The second day of Janata curfew called by the civic administration was a complete success with most shops barring a few groceries and pharmacies remaining closed. There was little traffic on the roads. Mayor Sandip Joshi and municipal commissioner Tukaram Mundhe thanked Nagpurians for their cooperation.
The major markets of the city — Sadar, Sitabuldi, Dharampeth, Central Avenue, Itwari, etc — wore a deserted look on Sunday. Shops in residential areas also remained closed. The government as well as private offices were closed it being a Sunday.
Mundhe in a press communiqué said that people should show the same sense of responsibility in the coming days. They should wear masks, maintain social distancing, and follow other norms. This would obviate the need for imposing a prolonged lockdown, the press release stated.
Joshi said that Nagpur had passed the litmus test of Janata curfew. “In the coming four days all public representatives, right from MPs to corporators, would move around the city urging people to follow government norms. Nagpur Municipal Corporation (NMC) should not be forced to impose a lockdown,” he said.
Ashwin Mehadia, president of Nag Vidarbha Chamber of Commerce (NVCC), said that traders had done their bit and now Mundhe should comply with their request of allowing markets to function on weekdays with a complete lockdown on Saturday and Sunday.
Other shopkeepers also want Mundhe not to impose a lockdown. “I kept my shop closed for two days on the commissioner’s appeal. Now he must think about my bread and butter. Lockdown should not be imposed, else everybody will face financial troubles. Everybody has suffered a lot due to the lockdown in summer,” said mobile store owner Karan Grover.
Many grocery stores, which were open during the lockdown, had downed their shutters during the Janata curfew. Rajesh Shahu, the owner of a grocery store, said that he had kept his establishment closed as a responsible citizen. “I wanted NMC to realize that we can act responsibly. Now, it should not impose a lockdown,” he told TOI.
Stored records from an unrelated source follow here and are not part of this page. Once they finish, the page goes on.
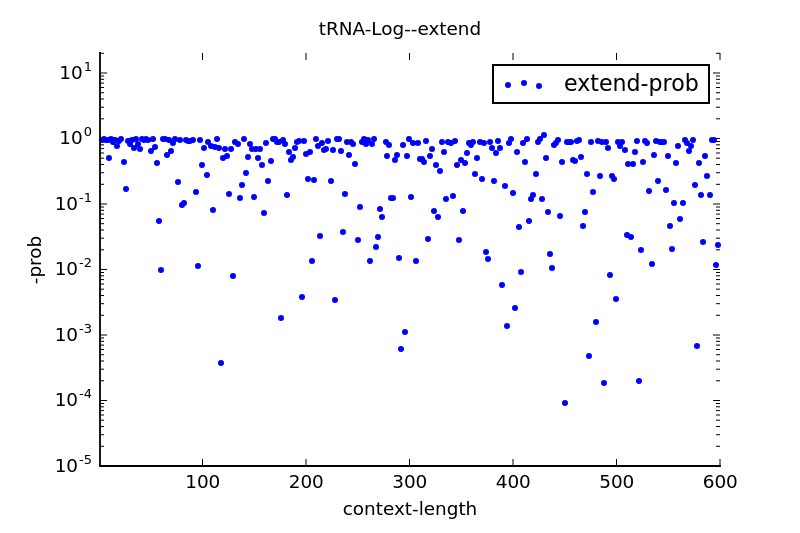
<!DOCTYPE html>
<html lang="en">
<head>
<meta charset="utf-8">
<title>tRNA-Log--extend</title>
<style>
:root { --ink: #000; --paper: #fff; --point: #00f; }
* { box-sizing: border-box; margin: 0; padding: 0; }
html, body { width: 800px; height: 533px; overflow: hidden; background: var(--paper); }
.chart { position: relative; width: 800px; height: 533px; overflow: hidden; color: var(--ink); font: 18.4px/22px "DejaVu Sans", sans-serif; white-space: nowrap; }
.plot { position: absolute; inset: 0; }
.axes { fill: none; stroke: var(--ink); stroke-width: 1.8; stroke-linecap: square; }
.ticks { fill: none; stroke: var(--ink); stroke-width: 1; }
.points { fill: none; stroke: var(--point); stroke-width: 6; stroke-linecap: round; }
h1 { position: absolute; left: 100px; top: 18px; width: 600px; font: inherit; text-align: center; }
.x-title { position: absolute; left: 100px; top: 498px; width: 620px; text-align: center; }
.y-title { position: absolute; left: 35px; top: 260px; transform: translate(-50%, -50%) rotate(-90deg); }
.x-labels { position: absolute; left: 151px; top: 471px; display: grid; grid-template-columns: repeat(6, 103.5px); text-align: center; list-style: none; }
.y-labels { position: absolute; left: 30px; top: 40px; width: 62px; display: grid; grid-template-rows: repeat(7, 65.5px); align-items: center; text-align: right; list-style: none; }
sup { font-size: 13px; line-height: 0; vertical-align: 8px; margin-left: 1px; }
.legend { position: absolute; left: 492px; top: 64px; width: 218px; height: 40px; border: 2px solid var(--ink); background: var(--paper); display: flex; align-items: center; gap: 18px; padding: 0 0 3px 10px; font-size: 22.1px; }
.legend svg { flex: none; }
</style>
</head>
<body>
<main class="chart">
  <h1>tRNA-Log--extend</h1>
  <svg class="plot" width="800" height="533" viewBox="0 0 800 533" role="img" aria-label="Scatter plot of probability against context length">
    <defs>
      <path id="decade" d="M0 0h7M0-19.7h4M0-31.3h4M0-39.5h4M0-45.8h4M0-51h4M0-55.4h4M0-59.2h4M0-62.5h4"/>
      <g id="log-scale">
        <use href="#decade" y="466"/>
        <use href="#decade" y="400.5"/>
        <use href="#decade" y="335"/>
        <use href="#decade" y="269.5"/>
        <use href="#decade" y="204"/>
        <use href="#decade" y="138.5"/>
        <path d="M0 73h7M0 53.3h4"/>
      </g>
      <path id="linear-scale" d="M202.5 0v7M306 0v7M409.5 0v7M513 0v7M616.5 0v7M720 0v7"/>
    </defs>
    <g class="ticks">
      <use href="#log-scale" x="100"/>
      <use href="#log-scale" transform="translate(720) scale(-1 1)"/>
      <use href="#linear-scale" y="53"/>
      <use href="#linear-scale" y="459"/>
    </g>
    <path class="points" d="M102 140h0M104 139h0M106 140h0M108 140h0M109 158h0M111 139h0M113 142h0M115 140h0M117 146h0M119 141h0M121 139h0M124 162h0M126 189h0M128 141h0M130 144h0M132 140h0M134 148h0M136 139h0M138 144h0M140 149h0M142 139h0M144 140h0M146 139h0M148 140h0M151 151h0M153 139h0M155 147h0M157 163h0M159 221h0M161 270h0M163 139h0M165 139h0M167 155h0M169 140h0M171 151h0M173 143h0M175 139h0M178 182h0M180 140h0M182 205h0M184 203h0M186 140h0M188 141h0M190 141h0M193 140h0M196 192h0M198 266h0M200 140h0M202 165h0M204 148h0M207 175h0M208 142h0M211 146h0M213 210h0M215 147h0M217 139h0M219 148h0M221 363h0M223 158h0M225 149h0M227 156h0M229 194h0M231 149h0M233 276h0M235 142h0M238 144h0M240 198h0M242 185h0M244 139h0M246 173h0M248 157h0M250 144h0M252 149h0M254 197h0M256 149h0M258 158h0M260 149h0M262 165h0M264 213h0M266 143h0M268 181h0M271 161h0M273 139h0M275 139h0M277 142h0M279 142h0M281 318h0M283 140h0M285 144h0M287 195h0M289 152h0M291 160h0M293 157h0M295 148h0M297 142h0M299 141h0M302 297h0M304 141h0M306 154h0M308 179h0M310 152h0M312 261h0M314 180h0M316 139h0M318 146h0M320 236h0M322 143h0M324 150h0M326 149h0M328 141h0M331 181h0M333 150h0M335 300h0M337 139h0M339 139h0M341 151h0M343 232h0M345 194h0M347 142h0M349 155h0M351 142h0M353 144h0M355 164h0M358 240h0M360 207h0M362 142h0M364 139h0M366 144h0M368 140h0M370 261h0M372 144h0M374 139h0M376 247h0M378 237h0M380 209h0M382 217h0M386 142h0M387 156h0M389 145h0M391 198h0M393 198h0M395 160h0M397 155h0M399 258h0M401 349h0M403 145h0M405 332h0M407 156h0M409 139h0M411 197h0M413 143h0M416 261h0M418 143h0M420 159h0M422 159h0M424 162h0M426 141h0M428 239h0M430 156h0M432 149h0M434 211h0M436 165h0M438 217h0M440 171h0M442 142h0M444 152h0M446 199h0M448 142h0M451 143h0M453 196h0M455 141h0M457 165h0M459 240h0M461 160h0M463 211h0M465 163h0M467 153h0M469 143h0M471 145h0M473 142h0M475 174h0M477 158h0M480 142h0M482 179h0M484 143h0M486 252h0M488 259h0M490 142h0M492 148h0M494 181h0M496 153h0M498 141h0M500 148h0M502 285h0M505 186h0M507 326h0M509 143h0M511 139h0M513 193h0M515 308h0M517 152h0M519 227h0M521 272h0M523 143h0M525 162h0M527 139h0M529 221h0M531 199h0M533 195h0M536 174h0M538 142h0M540 139h0M542 199h0M544 135h0M546 158h0M548 212h0M550 254h0M552 268h0M554 145h0M556 143h0M558 140h0M560 216h0M562 162h0M565 403h0M567 142h0M569 142h0M571 142h0M573 160h0M575 161h0M577 141h0M579 140h0M581 157h0M583 226h0M585 212h0M587 174h0M589 356h0M591 142h0M593 192h0M596 322h0M598 141h0M600 176h0M602 142h0M604 383h0M606 142h0M608 148h0M610 275h0M612 176h0M614 179h0M616 299h0M618 142h0M620 146h0M622 142h0M625 150h0M627 235h0M628 164h0M631 237h0M633 164h0M635 152h0M637 141h0M639 381h0M641 250h0M643 162h0M645 141h0M647 143h0M649 191h0M652 264h0M654 155h0M656 141h0M658 181h0M660 142h0M662 142h0M664 142h0M666 190h0M668 156h0M670 226h0M672 249h0M674 203h0M676 163h0M678 146h0M680 219h0M683 203h0M685 140h0M687 143h0M689 151h0M691 146h0M693 140h0M695 185h0M697 346h0M699 163h0M701 195h0M703 242h0M705 156h0M707 176h0M710 195h0M712 140h0M714 140h0M716 265h0M718 245h0"/>
    <path class="axes" d="M100 53V466H720"/>
  </svg>
  <ol class="y-labels">
    <li>10<sup>1</sup></li>
    <li>10<sup>0</sup></li>
    <li>10<sup>-1</sup></li>
    <li>10<sup>-2</sup></li>
    <li>10<sup>-3</sup></li>
    <li>10<sup>-4</sup></li>
    <li>10<sup>-5</sup></li>
  </ol>
  <ol class="x-labels">
    <li>100</li>
    <li>200</li>
    <li>300</li>
    <li>400</li>
    <li>500</li>
    <li>600</li>
  </ol>
  <p class="y-title">-prob</p>
  <p class="x-title">context-length</p>
  <div class="legend">
    <svg width="42" height="12" viewBox="0 0 42 12" aria-hidden="true"><path class="points" d="M4 8h0M20 6h0M35 9h0"/></svg>
    <span>extend-prob</span>
  </div>
</main>
</body>
</html>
Domestic help did not turn up for work in most homes. Family members had to share housework in their absence. Kirti Patel, a doctor, said that she had to go to her hospital despite the curfew. “I had to do housework as well as my official work. Of course, my husband and kids shared household tasks but still, lack of domestics is a big problem. Some concessions should be made for women who work in essential services,” she said.
(With inputs from timesofindia)